Check every line in the records below for the word "tick" and report how many have it, nothing more.

*** Record set ***

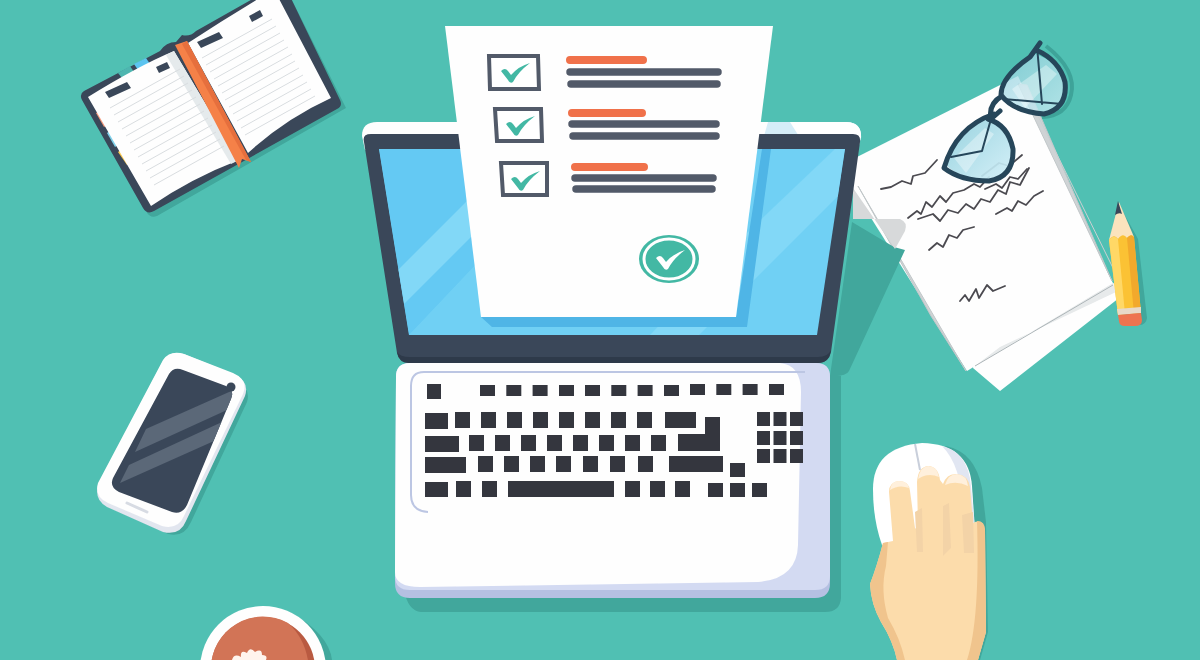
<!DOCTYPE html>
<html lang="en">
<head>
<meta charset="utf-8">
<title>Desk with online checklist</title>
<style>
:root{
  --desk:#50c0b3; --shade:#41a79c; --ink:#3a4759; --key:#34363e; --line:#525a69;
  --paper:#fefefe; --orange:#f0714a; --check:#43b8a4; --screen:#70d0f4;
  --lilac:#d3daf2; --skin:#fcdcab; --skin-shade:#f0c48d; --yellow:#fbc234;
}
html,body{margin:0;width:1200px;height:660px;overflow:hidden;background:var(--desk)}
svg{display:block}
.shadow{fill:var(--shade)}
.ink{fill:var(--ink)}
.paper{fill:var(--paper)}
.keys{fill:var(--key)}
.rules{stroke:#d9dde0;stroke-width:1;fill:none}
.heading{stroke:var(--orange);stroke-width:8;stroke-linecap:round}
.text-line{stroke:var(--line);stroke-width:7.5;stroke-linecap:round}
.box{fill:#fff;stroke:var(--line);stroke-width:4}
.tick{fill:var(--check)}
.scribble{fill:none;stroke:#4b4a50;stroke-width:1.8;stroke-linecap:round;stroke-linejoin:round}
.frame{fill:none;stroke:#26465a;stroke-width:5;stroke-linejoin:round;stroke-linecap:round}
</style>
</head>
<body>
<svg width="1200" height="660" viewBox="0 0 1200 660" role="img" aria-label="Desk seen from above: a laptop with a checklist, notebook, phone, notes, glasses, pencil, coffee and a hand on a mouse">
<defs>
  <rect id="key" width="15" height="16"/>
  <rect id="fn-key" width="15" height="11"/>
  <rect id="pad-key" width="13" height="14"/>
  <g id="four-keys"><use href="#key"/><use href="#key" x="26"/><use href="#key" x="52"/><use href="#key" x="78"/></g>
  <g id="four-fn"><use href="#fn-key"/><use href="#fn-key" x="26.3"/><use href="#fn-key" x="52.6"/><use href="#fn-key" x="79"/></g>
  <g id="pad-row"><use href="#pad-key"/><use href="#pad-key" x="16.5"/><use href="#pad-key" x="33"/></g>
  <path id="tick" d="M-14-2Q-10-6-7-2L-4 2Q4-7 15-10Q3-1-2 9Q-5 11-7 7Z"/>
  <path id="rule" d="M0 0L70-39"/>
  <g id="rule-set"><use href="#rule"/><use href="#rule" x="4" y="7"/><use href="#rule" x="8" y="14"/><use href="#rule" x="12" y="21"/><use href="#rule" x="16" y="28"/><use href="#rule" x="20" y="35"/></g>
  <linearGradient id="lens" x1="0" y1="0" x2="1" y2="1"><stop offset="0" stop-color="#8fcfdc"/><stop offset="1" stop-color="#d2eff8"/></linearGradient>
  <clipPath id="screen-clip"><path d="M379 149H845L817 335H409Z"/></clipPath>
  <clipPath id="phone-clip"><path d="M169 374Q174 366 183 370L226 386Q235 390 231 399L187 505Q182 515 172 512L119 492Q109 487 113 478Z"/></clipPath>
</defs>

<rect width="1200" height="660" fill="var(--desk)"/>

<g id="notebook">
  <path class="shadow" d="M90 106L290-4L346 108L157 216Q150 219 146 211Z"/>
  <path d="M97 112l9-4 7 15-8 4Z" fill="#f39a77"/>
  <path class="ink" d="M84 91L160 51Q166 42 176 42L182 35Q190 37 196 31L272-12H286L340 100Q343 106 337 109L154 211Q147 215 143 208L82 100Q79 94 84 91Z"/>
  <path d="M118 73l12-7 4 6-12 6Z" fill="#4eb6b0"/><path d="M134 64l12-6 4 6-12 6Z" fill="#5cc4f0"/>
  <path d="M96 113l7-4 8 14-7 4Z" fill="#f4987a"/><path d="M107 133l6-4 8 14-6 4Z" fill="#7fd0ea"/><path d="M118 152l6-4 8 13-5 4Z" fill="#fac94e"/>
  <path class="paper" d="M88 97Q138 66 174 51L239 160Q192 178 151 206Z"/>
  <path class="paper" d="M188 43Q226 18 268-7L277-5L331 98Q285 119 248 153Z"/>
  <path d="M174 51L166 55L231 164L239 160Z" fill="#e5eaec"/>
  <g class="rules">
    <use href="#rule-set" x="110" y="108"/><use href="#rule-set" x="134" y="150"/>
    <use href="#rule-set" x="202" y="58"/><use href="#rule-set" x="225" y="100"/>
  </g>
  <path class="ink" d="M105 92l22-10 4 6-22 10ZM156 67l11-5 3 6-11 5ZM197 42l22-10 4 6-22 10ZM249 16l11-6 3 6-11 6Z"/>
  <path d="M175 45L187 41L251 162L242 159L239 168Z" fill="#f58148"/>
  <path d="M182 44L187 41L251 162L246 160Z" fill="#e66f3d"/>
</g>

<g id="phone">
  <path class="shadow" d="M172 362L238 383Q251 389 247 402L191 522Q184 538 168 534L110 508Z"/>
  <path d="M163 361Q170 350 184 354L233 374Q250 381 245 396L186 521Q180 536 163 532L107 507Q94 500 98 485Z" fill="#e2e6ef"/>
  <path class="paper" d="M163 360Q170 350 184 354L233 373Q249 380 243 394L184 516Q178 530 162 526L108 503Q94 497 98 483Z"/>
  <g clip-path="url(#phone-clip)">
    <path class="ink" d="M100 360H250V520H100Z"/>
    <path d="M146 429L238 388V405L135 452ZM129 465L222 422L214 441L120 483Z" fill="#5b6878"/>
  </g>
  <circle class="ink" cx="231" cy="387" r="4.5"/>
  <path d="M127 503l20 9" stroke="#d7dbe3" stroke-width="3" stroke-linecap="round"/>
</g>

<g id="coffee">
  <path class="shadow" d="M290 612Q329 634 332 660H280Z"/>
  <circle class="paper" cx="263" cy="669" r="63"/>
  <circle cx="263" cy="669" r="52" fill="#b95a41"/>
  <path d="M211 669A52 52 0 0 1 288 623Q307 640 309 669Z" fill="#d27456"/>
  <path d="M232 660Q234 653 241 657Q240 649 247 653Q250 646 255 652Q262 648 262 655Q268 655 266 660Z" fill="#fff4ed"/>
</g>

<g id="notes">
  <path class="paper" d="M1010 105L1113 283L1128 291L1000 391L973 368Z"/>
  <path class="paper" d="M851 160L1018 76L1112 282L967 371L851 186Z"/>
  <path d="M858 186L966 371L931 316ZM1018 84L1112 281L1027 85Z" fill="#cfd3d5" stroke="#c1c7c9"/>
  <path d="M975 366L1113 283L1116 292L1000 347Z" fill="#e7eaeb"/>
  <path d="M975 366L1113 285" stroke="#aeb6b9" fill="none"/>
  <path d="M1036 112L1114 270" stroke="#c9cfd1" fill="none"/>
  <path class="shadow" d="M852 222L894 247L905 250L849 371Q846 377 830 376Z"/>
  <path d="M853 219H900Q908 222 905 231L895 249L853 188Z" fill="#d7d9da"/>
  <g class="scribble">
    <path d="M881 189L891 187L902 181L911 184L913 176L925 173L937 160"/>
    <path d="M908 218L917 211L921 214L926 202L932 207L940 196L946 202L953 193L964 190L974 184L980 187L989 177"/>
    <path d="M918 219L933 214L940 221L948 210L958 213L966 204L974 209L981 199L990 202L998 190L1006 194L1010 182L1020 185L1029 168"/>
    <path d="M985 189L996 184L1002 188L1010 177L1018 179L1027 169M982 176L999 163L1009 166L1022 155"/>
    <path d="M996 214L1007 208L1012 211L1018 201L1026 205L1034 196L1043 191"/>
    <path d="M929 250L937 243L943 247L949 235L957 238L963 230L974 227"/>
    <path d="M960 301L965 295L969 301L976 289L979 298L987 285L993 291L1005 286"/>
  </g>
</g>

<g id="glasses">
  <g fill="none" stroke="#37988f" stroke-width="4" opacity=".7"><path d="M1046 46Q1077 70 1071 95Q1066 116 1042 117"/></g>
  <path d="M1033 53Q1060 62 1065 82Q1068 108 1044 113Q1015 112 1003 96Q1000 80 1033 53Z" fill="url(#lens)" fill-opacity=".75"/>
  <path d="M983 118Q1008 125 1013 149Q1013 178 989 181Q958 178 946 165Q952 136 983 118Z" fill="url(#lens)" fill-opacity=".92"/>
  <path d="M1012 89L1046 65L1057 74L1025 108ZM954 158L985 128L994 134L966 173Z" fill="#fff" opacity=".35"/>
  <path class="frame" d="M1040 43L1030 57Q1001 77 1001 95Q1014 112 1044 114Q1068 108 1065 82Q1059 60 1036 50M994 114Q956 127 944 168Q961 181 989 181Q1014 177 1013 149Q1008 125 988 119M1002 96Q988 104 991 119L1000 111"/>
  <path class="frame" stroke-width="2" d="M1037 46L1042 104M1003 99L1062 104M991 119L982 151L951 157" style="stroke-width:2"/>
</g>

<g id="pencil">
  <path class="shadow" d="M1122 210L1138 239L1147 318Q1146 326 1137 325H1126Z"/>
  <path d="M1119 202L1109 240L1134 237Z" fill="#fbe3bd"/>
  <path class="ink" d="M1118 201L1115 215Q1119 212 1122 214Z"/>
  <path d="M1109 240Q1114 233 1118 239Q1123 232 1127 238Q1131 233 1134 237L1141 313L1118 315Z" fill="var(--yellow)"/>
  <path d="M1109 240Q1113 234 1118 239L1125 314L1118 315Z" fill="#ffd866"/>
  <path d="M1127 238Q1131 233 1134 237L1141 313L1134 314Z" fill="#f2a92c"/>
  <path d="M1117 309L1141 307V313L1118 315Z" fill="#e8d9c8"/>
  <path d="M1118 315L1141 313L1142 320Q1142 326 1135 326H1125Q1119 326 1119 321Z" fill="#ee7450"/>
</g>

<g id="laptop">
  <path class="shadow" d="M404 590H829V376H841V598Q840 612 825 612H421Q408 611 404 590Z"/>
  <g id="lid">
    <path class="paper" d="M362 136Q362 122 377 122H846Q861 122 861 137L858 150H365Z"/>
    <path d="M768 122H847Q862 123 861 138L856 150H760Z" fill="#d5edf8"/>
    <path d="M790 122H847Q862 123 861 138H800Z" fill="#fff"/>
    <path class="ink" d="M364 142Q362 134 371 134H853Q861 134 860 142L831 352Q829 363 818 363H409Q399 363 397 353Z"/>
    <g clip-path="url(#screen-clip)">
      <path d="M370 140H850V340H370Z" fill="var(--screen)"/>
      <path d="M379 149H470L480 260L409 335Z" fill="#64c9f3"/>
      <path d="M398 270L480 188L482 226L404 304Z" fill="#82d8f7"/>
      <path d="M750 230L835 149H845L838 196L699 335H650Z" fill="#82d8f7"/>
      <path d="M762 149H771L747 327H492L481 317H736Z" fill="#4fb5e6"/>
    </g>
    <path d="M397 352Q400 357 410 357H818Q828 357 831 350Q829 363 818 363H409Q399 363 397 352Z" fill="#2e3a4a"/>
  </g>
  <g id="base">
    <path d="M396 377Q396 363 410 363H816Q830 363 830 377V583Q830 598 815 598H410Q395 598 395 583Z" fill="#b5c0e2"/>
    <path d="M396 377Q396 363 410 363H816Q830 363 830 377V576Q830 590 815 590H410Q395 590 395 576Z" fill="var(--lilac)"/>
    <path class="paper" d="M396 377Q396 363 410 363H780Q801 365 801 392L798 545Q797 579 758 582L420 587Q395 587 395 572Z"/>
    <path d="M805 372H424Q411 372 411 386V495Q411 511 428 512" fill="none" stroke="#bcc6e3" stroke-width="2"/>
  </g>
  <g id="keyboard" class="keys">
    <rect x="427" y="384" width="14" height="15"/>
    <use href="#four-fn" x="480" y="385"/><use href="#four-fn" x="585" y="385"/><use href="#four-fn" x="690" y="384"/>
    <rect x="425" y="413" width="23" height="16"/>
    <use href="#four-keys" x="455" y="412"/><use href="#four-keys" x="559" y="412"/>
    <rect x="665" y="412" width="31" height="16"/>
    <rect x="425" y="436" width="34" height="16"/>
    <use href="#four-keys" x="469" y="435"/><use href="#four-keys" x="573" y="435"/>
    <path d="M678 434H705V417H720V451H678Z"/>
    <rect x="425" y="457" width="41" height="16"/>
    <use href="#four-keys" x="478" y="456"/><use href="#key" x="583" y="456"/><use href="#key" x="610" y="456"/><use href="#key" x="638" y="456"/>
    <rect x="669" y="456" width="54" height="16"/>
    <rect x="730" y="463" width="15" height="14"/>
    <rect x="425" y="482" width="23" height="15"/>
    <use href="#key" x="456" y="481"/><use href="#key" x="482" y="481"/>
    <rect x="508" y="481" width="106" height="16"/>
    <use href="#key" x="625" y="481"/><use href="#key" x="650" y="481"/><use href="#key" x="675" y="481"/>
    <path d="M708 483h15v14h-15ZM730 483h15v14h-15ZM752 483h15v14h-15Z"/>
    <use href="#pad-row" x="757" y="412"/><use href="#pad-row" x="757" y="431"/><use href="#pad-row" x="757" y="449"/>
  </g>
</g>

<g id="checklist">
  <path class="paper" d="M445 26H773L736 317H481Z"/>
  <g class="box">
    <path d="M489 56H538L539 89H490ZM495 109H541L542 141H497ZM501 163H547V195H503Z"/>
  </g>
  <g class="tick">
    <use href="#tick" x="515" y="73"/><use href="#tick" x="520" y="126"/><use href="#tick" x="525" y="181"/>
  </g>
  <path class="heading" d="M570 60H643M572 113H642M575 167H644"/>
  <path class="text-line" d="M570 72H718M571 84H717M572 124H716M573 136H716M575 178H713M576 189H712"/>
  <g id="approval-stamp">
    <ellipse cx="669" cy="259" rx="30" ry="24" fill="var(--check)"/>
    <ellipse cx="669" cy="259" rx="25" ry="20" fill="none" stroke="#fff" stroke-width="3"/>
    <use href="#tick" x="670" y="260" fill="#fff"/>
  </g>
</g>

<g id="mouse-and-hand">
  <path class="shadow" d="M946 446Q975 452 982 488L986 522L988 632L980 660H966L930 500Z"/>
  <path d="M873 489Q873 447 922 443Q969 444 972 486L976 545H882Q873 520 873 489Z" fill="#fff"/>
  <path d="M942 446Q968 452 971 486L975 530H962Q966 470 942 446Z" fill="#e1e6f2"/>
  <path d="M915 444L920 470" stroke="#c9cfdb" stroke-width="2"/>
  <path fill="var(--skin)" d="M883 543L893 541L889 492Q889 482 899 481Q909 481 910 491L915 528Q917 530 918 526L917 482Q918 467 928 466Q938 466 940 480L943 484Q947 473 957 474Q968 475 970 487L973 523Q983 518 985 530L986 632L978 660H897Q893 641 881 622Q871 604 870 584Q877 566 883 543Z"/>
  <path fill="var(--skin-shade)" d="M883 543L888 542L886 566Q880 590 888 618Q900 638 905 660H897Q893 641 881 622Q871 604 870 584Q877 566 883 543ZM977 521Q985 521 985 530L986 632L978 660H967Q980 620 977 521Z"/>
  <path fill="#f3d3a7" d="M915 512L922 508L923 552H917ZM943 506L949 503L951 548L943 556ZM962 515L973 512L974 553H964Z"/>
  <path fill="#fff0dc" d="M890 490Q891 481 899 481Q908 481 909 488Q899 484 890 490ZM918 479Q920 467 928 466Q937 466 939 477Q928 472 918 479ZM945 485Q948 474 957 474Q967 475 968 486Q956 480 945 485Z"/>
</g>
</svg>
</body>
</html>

*** End of Record set ***

- [Task output]
5